MARINE CORPS NEWS
JUST IN: Marine Corps Commandant Prioritizing Anti-Ship Missiles
Navy photoAhead of the release of the Pentagon's fiscal year 2022 budget request, the commandant of the Marine Corps said funding for missiles that can destroy ships is the service's "No. 1 priority.”
Investing in ground-based anti-ship missiles is part of the Corps' plan to revamp its conventional deterrence capabilities, said Gen. David Berger at the McAleese and Associates annual defense programs conference May 13.
“That's a capability that makes an adversary think twice,” he said.
The Defense Department is investing in ground-based platforms such as the Navy Marine Expeditionary Ship Interdiction System (NMESIS). Berger pointed to a demonstration of the capability on the coast of California last year when the military used a Naval Strike Missile mounted on an unmanned Joint Light Tactical Vehicle to hit a moving ship.

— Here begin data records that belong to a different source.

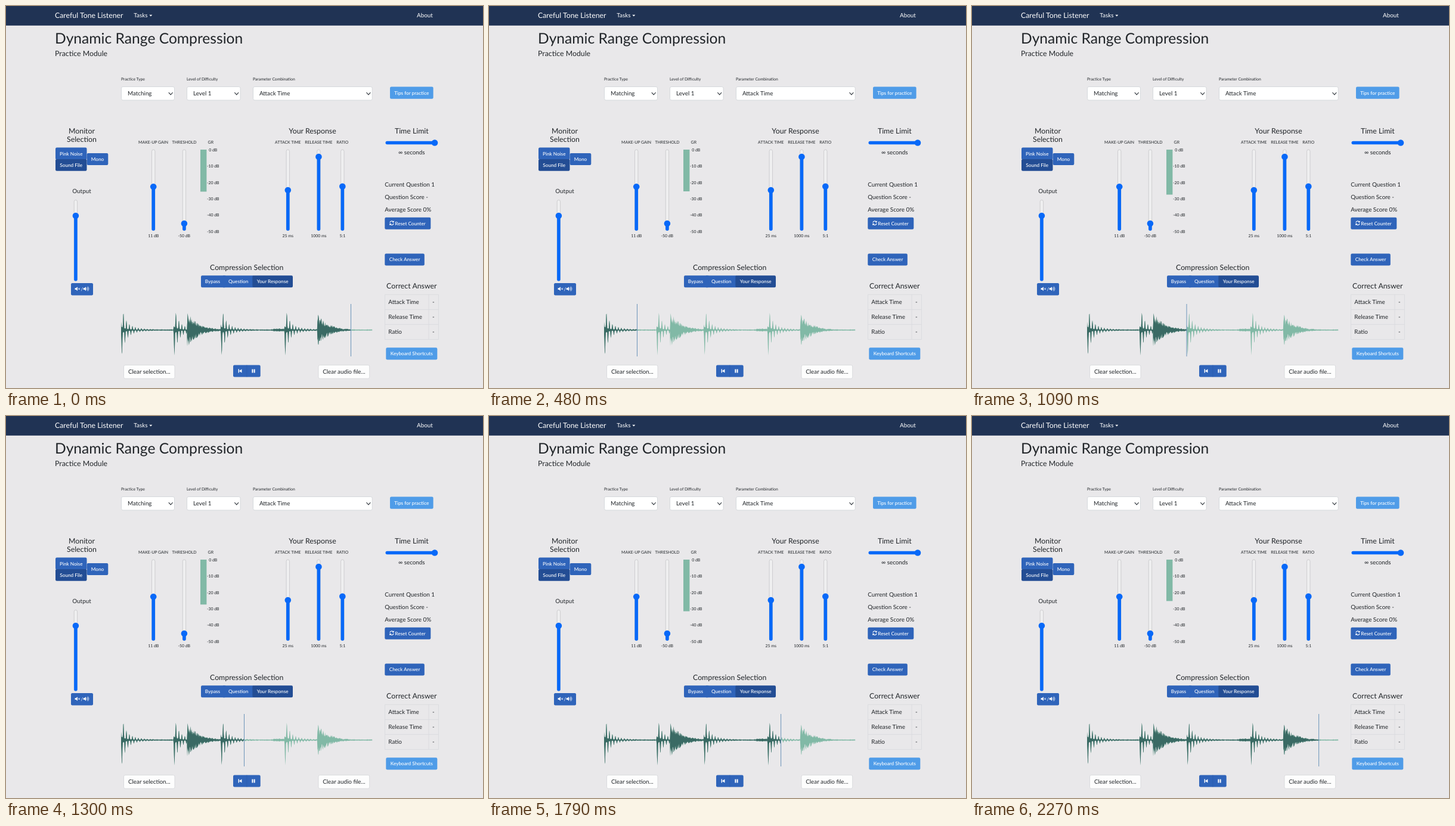
Write an HTML page that moves like this. It is 800x641 px and loops after 2300 ms.

```html
<!DOCTYPE html>
<html lang="en">
<head>
<meta charset="utf-8">
<title>Dynamic Range Compression</title>
<style>
html, body { margin: 0; width: 100%; height: 100%; overflow: hidden; background: #e9e8ea; }
svg { display: block; width: 800px; height: 641px; font-family: Lato, sans-serif; text-rendering: geometricPrecision; }
</style>
</head>
<body>
<svg id="stage" viewBox="0 0 800 641"></svg>
<script>
const INK = '#212529', BLUE = '#2f64ba', ACTIVE = '#234d94', SKY = '#4f9ce8',
  SLIDE = '#0869f8', MINT = '#81b9a6', PINE = '#3a6a64';
const BODY = 9.85, HEAD = 12.32, TITLE = 24.64, SMALL = 6.9, BTN = 8.2;
const out = [];

const rect = (x, y, w, h, fill, extra = '') =>
  out.push(`<rect x="${x}" y="${y}" width="${w}" height="${h}" fill="${fill}" ${extra}/>`);
const path = (d, extra) => out.push(`<path d="${d}" ${extra}/>`);
const text = (x, y, str, size = BODY, anchor = 'start', fill = INK, weight = 400) =>
  out.push(`<text x="${x}" y="${y}" font-size="${size}" text-anchor="${anchor}" fill="${fill}" font-weight="${weight}">${str}</text>`);
const mid = (x, y, str, size) => text(x, y, str, size, 'middle');

function button(x, y, w, h, label, fill = BLUE) {
  rect(x, y, w, h, fill, 'rx="2.2"');
  if (label) text(x + w / 2, y + h / 2 + 2.9, label, BTN, 'middle', '#fff', 500);
}

function select(x, w, title, value) {
  text(x, 125.3, title, 6.8);
  rect(x + .5, 135.5, w - 1, 22.5, '#fff', 'rx="2.5" stroke="#cfd2d6" stroke-width=".8"');
  text(x + 11, 150.3, value);
  path(`M${x + w - 10.2} 145.2l3.4 3.6l3.4-3.6`, 'fill="none" stroke="#343a40" stroke-width="1.2"');
}

function slider(x, top, knob) {
  rect(x - 2.7, top, 5.4, 136, '#efeff0', 'rx="2.7" stroke="#c6c6c8" stroke-width=".8"');
  rect(x - 2.8, knob, 5.6, top + 136 - knob, SLIDE, 'rx="2.7"');
  out.push(`<circle cx="${x}" cy="${knob}" r="5.3" fill="${SLIDE}"/>`);
}

// navigation and titles
rect(0, 0, 800, 32.8, '#203354');
text(82, 20, 'Careful Tone Listener', HEAD, 'start', '#fff');
text(214.3, 19, 'Tasks', BODY, 'start', '#fff');
path('M240.3 14.8h5l-2.5 2.7z', 'fill="#fff"');
text(689, 19, 'About', BODY, 'start', '#fff');
text(82, 62.5, 'Dynamic Range Compression', TITLE);
text(82, 84.3, 'Practice Module', HEAD);

select(193, 90, 'Practice Type', 'Matching');
select(303, 90.5, 'Level of Difficulty', 'Level 1');
select(414, 200.7, 'Parameter Combination', 'Attack Time');
button(644, 135.5, 72.6, 20.3, 'Tips for practice', SKY);

// monitor column
mid(127, 214.4, 'Monitor', HEAD);
mid(127, 228, 'Selection', HEAD);
button(83, 237.5, 52.5, 20.3, 'Pink Noise');
button(83, 257, 52.5, 19.8, 'Sound File', ACTIVE);
button(135.7, 247, 35.6, 20, 'Mono');
mid(127, 314.4, 'Output', BODY);
slider(116.9, 325.5, 352);
button(109, 465, 37, 20.4);
const speaker = x => path(`M${x} 473.3h1.9l2.4-2.1v6.8l-2.4-2.1h-1.9z`, 'fill="#fff"');
speaker(115.6);
path('M121.2 473.2l2.8 2.8m0-2.8l-2.8 2.8', 'stroke="#fff" stroke-width="1"');
text(127.3, 477.7, '/', BTN, 'middle', '#fff');
speaker(129.7);
path('M135 473.3q1.3 1.3 0 2.6m1-4q2.6 2.7 0 5.4m1.1-6.6q3.6 3.9 0 7.8', 'fill="none" stroke="#fff" stroke-width=".8"');

// compressor parameters
mid(247, 231, 'MAKE-UP GAIN', SMALL);
mid(299, 231, 'THRESHOLD', SMALL);
mid(343.3, 231, 'GR', SMALL);
for (let i = 0; i < 6; i++)
  mid(347.3, 243.7 + i * 27.4, (i ? -10 * i : 0) + ' dB', SMALL);
slider(247.2, 241, 303.2);
slider(298.9, 241, 365);
mid(247.2, 388, '11 dB', SMALL);
mid(298.8, 388, '-50 dB', SMALL);
mid(514, 214.4, 'Your Response', HEAD);
[[472.8, 'ATTACK TIME', 309, '25 ms'], [524.4, 'RELEASE TIME', 253, '1000 ms'], [564.3, 'RATIO', 302.8, '5:1']]
  .forEach(([x, name, knob, value]) => {
    mid(x, 231, name, SMALL);
    slider(x, 241, knob);
    mid(x, 388, value, SMALL);
  });

// right column
mid(680.3, 214.4, 'Time Limit', HEAD);
rect(636.5, 226.8, 85, 5.4, SLIDE, 'rx="2.7"');
out.push(`<circle cx="719" cy="229.5" r="5.3" fill="${SLIDE}"/>`);
mid(680.3, 248.6, '∞ seconds', BODY);
text(635.3, 303.4, 'Current Question 1');
text(635.3, 324, 'Question Score -');
text(635.3, 344.6, 'Average Score 0%');
button(635.3, 354.7, 77, 20);
text(652.3, 367.6, 'Reset Counter', BTN, 'start', '#fff', 500);
path('M643.8 363.6a3.2 3.2 0 0 1 5.7-1.4m.6 2.6a3.2 3.2 0 0 1-5.7 1.4', 'fill="none" stroke="#fff" stroke-width="1.1"');
path('M650.6 360.2v3.1h-3.1zM643.3 368.2v-3.1h3.1z', 'fill="#fff"');
button(635.3, 415.5, 66.5, 20, 'Check Answer');
mid(680.3, 474.4, 'Correct Answer', HEAD);
['Attack Time', 'Release Time', 'Ratio'].forEach((name, i) => {
  text(641.3, 500.4 + i * 25, name);
  mid(716.8, 500.4 + i * 25, '-', BODY);
});
path('M635.5 484.3h90v75.2h-90zM635.5 509.4h90m-90 25h90M709 484.3v75.2',
  'fill="none" stroke="#d9dadd" stroke-width=".8"');
button(637.3, 573.3, 86, 20.2, 'Keyboard Shortcuts', SKY);

// playback controls
mid(403.7, 443, 'Compression Selection', HEAD);
button(327, 452.3, 42, 20);
rect(364, 452.3, 51, 20, BLUE);
button(413.3, 452.3, 67.7, 20, 'Your Response', ACTIVE);
text(346.5, 465.2, 'Bypass', BTN, 'middle', '#fff', 500);
text(389.7, 465.2, 'Question', BTN, 'middle', '#fff', 500);
[[197.5, 85.5, 'Clear selection...'], [524, 85.7, 'Clear audio file...']].forEach(([x, w, label]) => {
  rect(x, 602.6, w, 22.6, '#fdfdfd', 'rx="2.5" stroke="#d3d5d9" stroke-width=".8"');
  mid(x + w / 2, 617.4, label, BODY);
});
button(381, 602.5, 45.7, 20);
path('M403.9 602.5v20', 'stroke="#2859a8" stroke-width=".6"');
path('M389.6 609.2h1.4v6.4h-1.4zM395.4 609.2v6.4l-4.4-3.2zM412.4 609.4h2v6h-2zM415.6 609.4h2v6h-2z', 'fill="#fff"');

// waveform: decaying drum hits around the centre line
const LEFT = 193, RIGHT = 614.5, AXIS = 543.7;
const kicks = [193, 281, 360.3, 467], snares = [[304, 31], [522, 28]];
const noise = n => { const v = Math.sin(n * 12.9898) * 43758.5453; return v - Math.floor(v); };

function extent(x, n, sign) {
  let a = .5 + .6 * noise(n + 7);
  for (const k of kicks) {
    const d = x - k;
    if (d < 0 || d > 88) continue;
    const swing = Math.max(0, sign * Math.cos((d - 4) / 5 * 2 * Math.PI)) ** 1.5;
    const fall = .78 * Math.exp(-d / 6) + .22 * Math.exp(-d / 26);
    a = Math.max(a, (sign > 0 ? 50 : 52) * fall * (.12 + .88 * swing));
  }
  for (const [k, amp] of snares) {
    const d = x - k;
    if (d >= 0 && d < 92) a = Math.max(a, amp * Math.exp(-d / 19) * (.35 + .65 * noise(n + (sign > 0 ? 0 : 900))));
  }
  if (x > 448 && x < 467) a = Math.max(a, 1 + 1.6 * noise(n + 300));
  return a;
}

const upper = [], lower = [];
for (let x = LEFT, n = 0; x <= RIGHT; x += .6, n++) {
  upper.push(`${x.toFixed(1)} ${(AXIS - extent(x, n, 1)).toFixed(1)}`);
  lower.unshift(`${x.toFixed(1)} ${(AXIS + extent(x, n, -1)).toFixed(1)}`);
}
const wave = 'M' + upper.concat(lower).join('L') + 'z';
out.push('<clipPath id="past"><rect id="played" x="190" y="495" width="0" height="100"/></clipPath>');
path(wave, `fill="${MINT}"`);
path(wave, `fill="${PINE}" clip-path="url(#past)"`);
rect(0, 500, 1, 88, '#6b93b9', 'id="cursor"');
rect(326, 241, 10.4, 0, MINT, 'id="gain"');
rect(124, 462, 10, 0, MINT, 'id="level"');

document.getElementById('stage').innerHTML = out.join('');

const LOOP = 2300, TICK = 1000 / 33;
const head = [[0, 578.5], [182, 614], [182, 193], [485, 248.5], [818, 310.5], [1091, 360],
  [1515, 439], [2030, 534.5], [2272, 581.5], [2300, 587]];
const gain = [[0, 70.5], [182, 58], [215, 95], [485, 70], [660, 57], [690, 93], [785, 85],
  [815, 98.3], [1091, 75.5], [1125, 92], [1515, 55.5], [1668, 45], [1700, 94], [1962, 72],
  [1995, 98], [2030, 94.5], [2272, 69.5], [2300, 68]];
const hits = [182, 660, 785, 1093, 1668, 1962];

function at(table, t) {
  let i = 1;
  while (i < table.length - 1 && table[i][0] <= t) i++;
  const [t0, a] = table[i - 1], [t1, b] = table[i];
  return a + (b - a) * (t - t0) / (t1 - t0);
}

const el = id => document.getElementById(id);
const cursor = el('cursor'), played = el('played'), gainBar = el('gain'), levelBar = el('level');
const start = performance.now();

function draw() {
  const now = (performance.now() - start) % LOOP;
  const t = Math.min(75, Math.floor((now + 5) / TICK)) * TICK;
  const x = at(head, t);
  cursor.setAttribute('x', x - .5);
  played.setAttribute('width', x - 190);
  gainBar.setAttribute('height', at(gain, t));
  const level = Math.max(0, ...hits.map(h => t < h ? 0 : 69 - .82 * (t - h)));
  levelBar.setAttribute('y', 462 - level);
  levelBar.setAttribute('height', level);
  requestAnimationFrame(draw);
}
draw();
</script>
</body>
</html>
```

Capabilities like this support Force Design 2030, strategic guidance released in March of last year that recommends “sweeping changes” carried out by eliminating several legacy platforms, while adding advanced technologies such as robotics. Fewer tanks and smaller infantry battalions are also part of the plan.
“We are reorienting from a ground sustain land forces mode, which we've had to do for the nation for the past 20 years, into a naval expeditionary maritime mode,” Berger said.
This shift is driving investments in new platforms like long-range precision fires and light amphibious warships, Berger said. The Navy has said it is considering acquiring 30 to 50 of the latter, also known as LAWs. The service is targeting a per unit procurement cost of $100 million to $150 million for the vessels, according to a Congressional Research Service report, “Navy Light Amphibious Warship (LAW) Program: Background and Issues for Congress.”
Meanwhile, Force Design 2030 is gaining traction in Congress, Berger said. The commandant has met with several leaders of defense committees to explain the urgency of keeping pace with China.
“The current path that we're on — we have to move now, and Congress I found to be very supportive,” he said.
When asked about his written testimony to Congress that mentioned plans to arm LAWs with containerized missiles, Berger explained that adding mobility to the ships was more important than making them more lethal with munitions.
“We'll have that discussion, but it's not the primary driver today,” he said.
Another capability the service is interested in is defending against Chinese diesel electric submarines, Berger noted. But that item on the wish list takes a back seat to the other priorities listed in Design Force 2030.
“In terms of budget priorities, I wouldn't put it in a 1 to 10 list,” he said.
The Marine Corps plans to invest in unmanned systems. Berger noted that the service may add more attritable aircraft to its forces. Currently, the service is relying on more proven aircraft like the MQ-9 Reaper drone for reconnaissance support.
But service leaders are open to incorporating new capabilities and technologies "down the road" as industry continues to develop attritable aircraft, he said.
“I don't know whether that means extra squadrons, or if they will be part of the squadrons we're building now,” he said.
Berger noted that industry has an opportunity for innovation to help the Marines logistically support a more distributed force. The force of the future will operate inside adversaries' weapons engagement zones and be more mobile, he said.
“Of all the things that we're working on in the naval force, and narrowly within the Marine Corps, this is the hardest problem I think going forward: distributed logistics,” Berger said.